DATASET RECORDS ▸
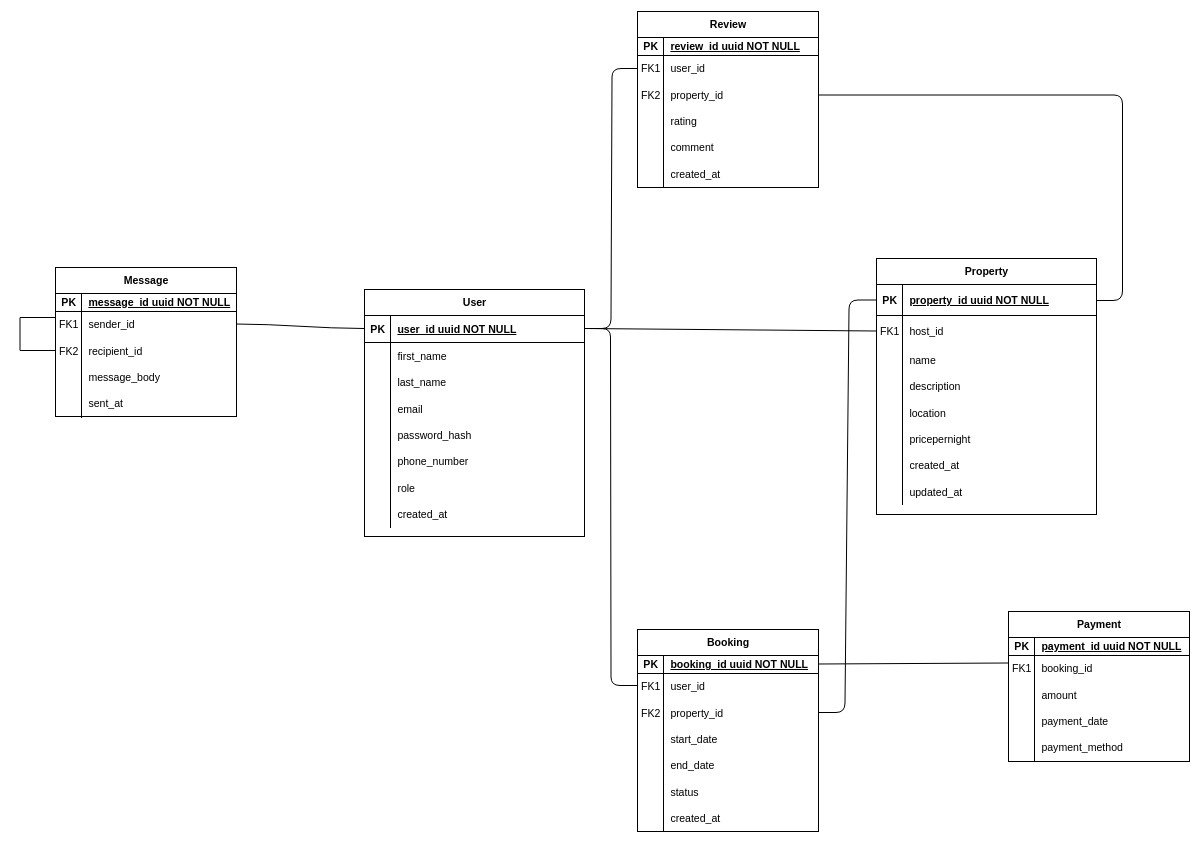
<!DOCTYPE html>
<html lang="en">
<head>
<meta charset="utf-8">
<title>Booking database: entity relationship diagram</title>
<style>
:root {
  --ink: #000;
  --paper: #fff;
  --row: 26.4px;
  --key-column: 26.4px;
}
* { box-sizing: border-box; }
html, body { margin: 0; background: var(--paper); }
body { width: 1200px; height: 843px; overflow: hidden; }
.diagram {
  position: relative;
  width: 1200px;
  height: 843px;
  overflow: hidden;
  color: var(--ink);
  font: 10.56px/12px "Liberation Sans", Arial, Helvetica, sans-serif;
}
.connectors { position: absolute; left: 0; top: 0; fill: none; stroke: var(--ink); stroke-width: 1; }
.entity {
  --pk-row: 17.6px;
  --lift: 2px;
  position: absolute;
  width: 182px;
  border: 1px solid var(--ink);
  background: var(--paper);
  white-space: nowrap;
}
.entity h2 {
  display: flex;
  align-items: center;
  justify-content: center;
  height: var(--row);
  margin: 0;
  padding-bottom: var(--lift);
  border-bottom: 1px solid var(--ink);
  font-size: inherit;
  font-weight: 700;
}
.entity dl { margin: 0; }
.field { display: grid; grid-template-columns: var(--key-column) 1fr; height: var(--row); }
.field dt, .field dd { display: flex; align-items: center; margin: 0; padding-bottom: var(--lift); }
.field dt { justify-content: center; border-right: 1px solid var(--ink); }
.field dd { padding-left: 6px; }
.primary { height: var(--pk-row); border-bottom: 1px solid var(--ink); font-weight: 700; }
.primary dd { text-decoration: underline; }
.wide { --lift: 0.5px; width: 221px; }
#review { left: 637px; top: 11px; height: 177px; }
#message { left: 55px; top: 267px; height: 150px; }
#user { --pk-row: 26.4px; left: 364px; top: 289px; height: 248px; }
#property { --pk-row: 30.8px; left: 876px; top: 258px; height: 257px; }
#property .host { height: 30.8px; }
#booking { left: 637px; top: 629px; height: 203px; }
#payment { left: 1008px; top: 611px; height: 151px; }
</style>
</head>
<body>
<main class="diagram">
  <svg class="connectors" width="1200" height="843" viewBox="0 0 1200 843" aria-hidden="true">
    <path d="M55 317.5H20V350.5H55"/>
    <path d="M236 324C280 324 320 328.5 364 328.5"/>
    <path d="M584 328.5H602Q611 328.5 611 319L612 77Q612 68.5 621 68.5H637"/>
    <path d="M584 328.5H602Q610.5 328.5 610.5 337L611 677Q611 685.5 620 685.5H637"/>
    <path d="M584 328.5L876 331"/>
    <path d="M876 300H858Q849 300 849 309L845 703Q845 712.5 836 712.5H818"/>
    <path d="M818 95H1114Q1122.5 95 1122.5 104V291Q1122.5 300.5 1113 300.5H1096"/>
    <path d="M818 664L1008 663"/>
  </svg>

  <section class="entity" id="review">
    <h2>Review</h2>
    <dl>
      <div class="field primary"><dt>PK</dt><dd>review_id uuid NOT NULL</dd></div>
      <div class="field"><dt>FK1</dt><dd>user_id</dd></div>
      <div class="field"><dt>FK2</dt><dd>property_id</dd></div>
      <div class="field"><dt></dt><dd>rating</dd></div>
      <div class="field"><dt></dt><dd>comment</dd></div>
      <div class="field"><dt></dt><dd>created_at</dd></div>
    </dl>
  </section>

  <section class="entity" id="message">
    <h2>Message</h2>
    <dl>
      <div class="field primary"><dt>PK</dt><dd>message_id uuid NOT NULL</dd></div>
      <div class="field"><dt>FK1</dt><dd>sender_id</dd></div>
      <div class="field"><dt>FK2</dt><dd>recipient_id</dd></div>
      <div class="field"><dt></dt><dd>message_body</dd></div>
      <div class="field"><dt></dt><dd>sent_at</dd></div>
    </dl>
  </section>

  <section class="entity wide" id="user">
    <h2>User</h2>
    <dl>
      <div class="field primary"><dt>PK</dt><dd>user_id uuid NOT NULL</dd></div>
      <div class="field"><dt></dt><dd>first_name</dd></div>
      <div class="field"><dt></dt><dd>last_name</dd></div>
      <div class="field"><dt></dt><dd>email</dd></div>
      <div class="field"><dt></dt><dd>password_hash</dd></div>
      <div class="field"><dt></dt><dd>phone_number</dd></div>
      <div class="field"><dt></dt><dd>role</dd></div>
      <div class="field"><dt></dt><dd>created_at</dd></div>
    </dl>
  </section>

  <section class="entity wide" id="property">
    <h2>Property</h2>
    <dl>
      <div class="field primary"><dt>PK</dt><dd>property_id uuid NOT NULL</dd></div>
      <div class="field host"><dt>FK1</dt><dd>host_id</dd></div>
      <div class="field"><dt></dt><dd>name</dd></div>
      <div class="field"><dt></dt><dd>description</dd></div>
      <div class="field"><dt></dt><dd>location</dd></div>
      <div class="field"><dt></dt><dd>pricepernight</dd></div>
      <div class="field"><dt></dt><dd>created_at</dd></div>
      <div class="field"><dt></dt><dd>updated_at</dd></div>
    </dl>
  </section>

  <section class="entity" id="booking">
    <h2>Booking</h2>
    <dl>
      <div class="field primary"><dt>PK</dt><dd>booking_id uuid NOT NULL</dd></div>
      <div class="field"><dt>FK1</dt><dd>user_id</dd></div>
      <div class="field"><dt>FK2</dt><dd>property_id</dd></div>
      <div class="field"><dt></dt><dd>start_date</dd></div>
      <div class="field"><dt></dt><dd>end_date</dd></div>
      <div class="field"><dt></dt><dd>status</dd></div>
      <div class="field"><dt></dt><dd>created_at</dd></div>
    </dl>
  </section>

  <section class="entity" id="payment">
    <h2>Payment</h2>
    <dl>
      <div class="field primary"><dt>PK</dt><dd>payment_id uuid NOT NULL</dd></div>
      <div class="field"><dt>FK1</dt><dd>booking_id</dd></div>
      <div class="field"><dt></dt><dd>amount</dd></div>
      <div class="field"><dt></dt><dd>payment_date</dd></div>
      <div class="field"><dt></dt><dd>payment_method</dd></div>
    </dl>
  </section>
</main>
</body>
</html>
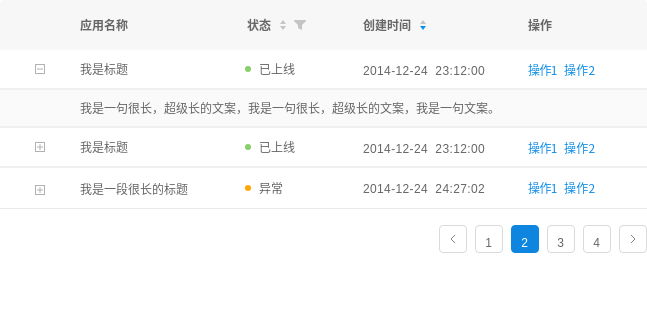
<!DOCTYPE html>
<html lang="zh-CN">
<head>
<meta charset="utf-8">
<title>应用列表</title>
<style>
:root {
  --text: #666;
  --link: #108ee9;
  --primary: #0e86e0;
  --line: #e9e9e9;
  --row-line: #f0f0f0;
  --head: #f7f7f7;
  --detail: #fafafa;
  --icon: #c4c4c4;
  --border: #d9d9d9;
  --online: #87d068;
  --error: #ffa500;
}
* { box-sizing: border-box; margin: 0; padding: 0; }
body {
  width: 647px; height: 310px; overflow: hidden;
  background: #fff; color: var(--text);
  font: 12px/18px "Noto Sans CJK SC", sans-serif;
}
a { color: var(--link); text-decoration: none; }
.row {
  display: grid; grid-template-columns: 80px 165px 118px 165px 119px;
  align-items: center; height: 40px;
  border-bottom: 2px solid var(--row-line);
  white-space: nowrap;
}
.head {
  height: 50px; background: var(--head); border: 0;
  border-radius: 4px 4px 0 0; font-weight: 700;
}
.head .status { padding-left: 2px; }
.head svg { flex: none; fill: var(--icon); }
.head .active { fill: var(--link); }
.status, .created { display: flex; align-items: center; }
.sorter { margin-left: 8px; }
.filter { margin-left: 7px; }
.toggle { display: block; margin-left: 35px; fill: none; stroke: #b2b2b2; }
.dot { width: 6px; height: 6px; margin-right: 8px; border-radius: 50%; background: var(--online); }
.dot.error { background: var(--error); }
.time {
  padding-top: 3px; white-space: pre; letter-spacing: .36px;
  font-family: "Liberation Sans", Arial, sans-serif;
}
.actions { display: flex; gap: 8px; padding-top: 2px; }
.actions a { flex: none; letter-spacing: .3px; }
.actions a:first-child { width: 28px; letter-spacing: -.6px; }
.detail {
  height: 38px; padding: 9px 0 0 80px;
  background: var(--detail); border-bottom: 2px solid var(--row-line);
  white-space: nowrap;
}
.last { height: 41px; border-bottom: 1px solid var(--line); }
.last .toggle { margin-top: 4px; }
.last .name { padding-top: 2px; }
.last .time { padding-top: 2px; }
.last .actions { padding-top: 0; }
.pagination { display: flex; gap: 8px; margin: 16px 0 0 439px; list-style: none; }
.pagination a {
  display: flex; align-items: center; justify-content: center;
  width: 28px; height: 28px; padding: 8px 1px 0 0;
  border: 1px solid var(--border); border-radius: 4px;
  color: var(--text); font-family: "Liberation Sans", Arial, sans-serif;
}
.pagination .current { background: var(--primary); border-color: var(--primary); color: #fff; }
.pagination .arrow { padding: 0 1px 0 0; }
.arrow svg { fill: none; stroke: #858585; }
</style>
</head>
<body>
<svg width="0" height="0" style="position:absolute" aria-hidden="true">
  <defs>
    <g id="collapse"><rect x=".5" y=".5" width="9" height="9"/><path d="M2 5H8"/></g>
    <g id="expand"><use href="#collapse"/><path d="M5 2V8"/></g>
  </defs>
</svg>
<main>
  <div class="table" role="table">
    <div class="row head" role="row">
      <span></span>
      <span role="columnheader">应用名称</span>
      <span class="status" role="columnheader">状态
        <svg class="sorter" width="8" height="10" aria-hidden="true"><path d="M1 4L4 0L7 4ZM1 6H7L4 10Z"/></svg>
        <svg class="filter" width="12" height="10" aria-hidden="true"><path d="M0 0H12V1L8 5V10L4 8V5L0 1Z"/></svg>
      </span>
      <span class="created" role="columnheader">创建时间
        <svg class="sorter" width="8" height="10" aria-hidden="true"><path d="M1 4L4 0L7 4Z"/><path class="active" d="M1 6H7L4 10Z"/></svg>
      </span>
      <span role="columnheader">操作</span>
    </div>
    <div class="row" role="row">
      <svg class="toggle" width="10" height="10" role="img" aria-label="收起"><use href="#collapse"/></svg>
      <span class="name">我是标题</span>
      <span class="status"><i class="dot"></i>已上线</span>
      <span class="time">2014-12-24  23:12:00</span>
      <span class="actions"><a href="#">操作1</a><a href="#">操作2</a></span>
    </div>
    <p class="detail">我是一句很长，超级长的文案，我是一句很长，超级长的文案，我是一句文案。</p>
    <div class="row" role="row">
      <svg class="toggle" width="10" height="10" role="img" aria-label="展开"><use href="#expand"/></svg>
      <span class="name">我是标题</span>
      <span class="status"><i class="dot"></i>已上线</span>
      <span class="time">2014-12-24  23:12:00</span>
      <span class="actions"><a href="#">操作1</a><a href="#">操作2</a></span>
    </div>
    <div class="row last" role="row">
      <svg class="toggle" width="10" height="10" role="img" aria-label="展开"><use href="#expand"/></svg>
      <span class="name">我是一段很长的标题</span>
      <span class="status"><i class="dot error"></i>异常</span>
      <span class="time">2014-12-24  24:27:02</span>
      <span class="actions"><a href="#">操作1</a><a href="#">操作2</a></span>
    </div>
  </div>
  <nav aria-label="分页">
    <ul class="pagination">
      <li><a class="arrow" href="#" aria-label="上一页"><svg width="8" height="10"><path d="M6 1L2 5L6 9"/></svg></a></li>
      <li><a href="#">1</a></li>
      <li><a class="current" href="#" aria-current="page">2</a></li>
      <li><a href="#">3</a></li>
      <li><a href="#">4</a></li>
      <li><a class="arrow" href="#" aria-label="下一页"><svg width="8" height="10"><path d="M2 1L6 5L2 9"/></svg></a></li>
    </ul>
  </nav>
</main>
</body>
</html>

EXERCISE REQUIREMENTS ▸
Starting at the line above that contains "6px; height: 6px;", write out each line exactly until the line that contains "4L4 0L7 4ZM1" has been written, and stop there.

SOLUTION TO THIS PROBLEM ▸
.dot { width: 6px; height: 6px; margin-right: 8px; border-radius: 50%; background: var(--online); }
.dot.error { background: var(--error); }
.time {
  padding-top: 3px; white-space: pre; letter-spacing: .36px;
  font-family: "Liberation Sans", Arial, sans-serif;
}
.actions { display: flex; gap: 8px; padding-top: 2px; }
.actions a { flex: none; letter-spacing: .3px; }
.actions a:first-child { width: 28px; letter-spacing: -.6px; }
.detail {
  height: 38px; padding: 9px 0 0 80px;
  background: var(--detail); border-bottom: 2px solid var(--row-line);
  white-space: nowrap;
}
.last { height: 41px; border-bottom: 1px solid var(--line); }
.last .toggle { margin-top: 4px; }
.last .name { padding-top: 2px; }
.last .time { padding-top: 2px; }
.last .actions { padding-top: 0; }
.pagination { display: flex; gap: 8px; margin: 16px 0 0 439px; list-style: none; }
.pagination a {
  display: flex; align-items: center; justify-content: center;
  width: 28px; height: 28px; padding: 8px 1px 0 0;
  border: 1px solid var(--border); border-radius: 4px;
  color: var(--text); font-family: "Liberation Sans", Arial, sans-serif;
}
.pagination .current { background: var(--primary); border-color: var(--primary); color: #fff; }
.pagination .arrow { padding: 0 1px 0 0; }
.arrow svg { fill: none; stroke: #858585; }
</style>
</head>
<body>
<svg width="0" height="0" style="position:absolute" aria-hidden="true">
  <defs>
    <g id="collapse"><rect x=".5" y=".5" width="9" height="9"/><path d="M2 5H8"/></g>
    <g id="expand"><use href="#collapse"/><path d="M5 2V8"/></g>
  </defs>
</svg>
<main>
  <div class="table" role="table">
    <div class="row head" role="row">
      <span></span>
      <span role="columnheader">应用名称</span>
      <span class="status" role="columnheader">状态
        <svg class="sorter" width="8" height="10" aria-hidden="true"><path d="M1 4L4 0L7 4ZM1 6H7L4 10Z"/></svg>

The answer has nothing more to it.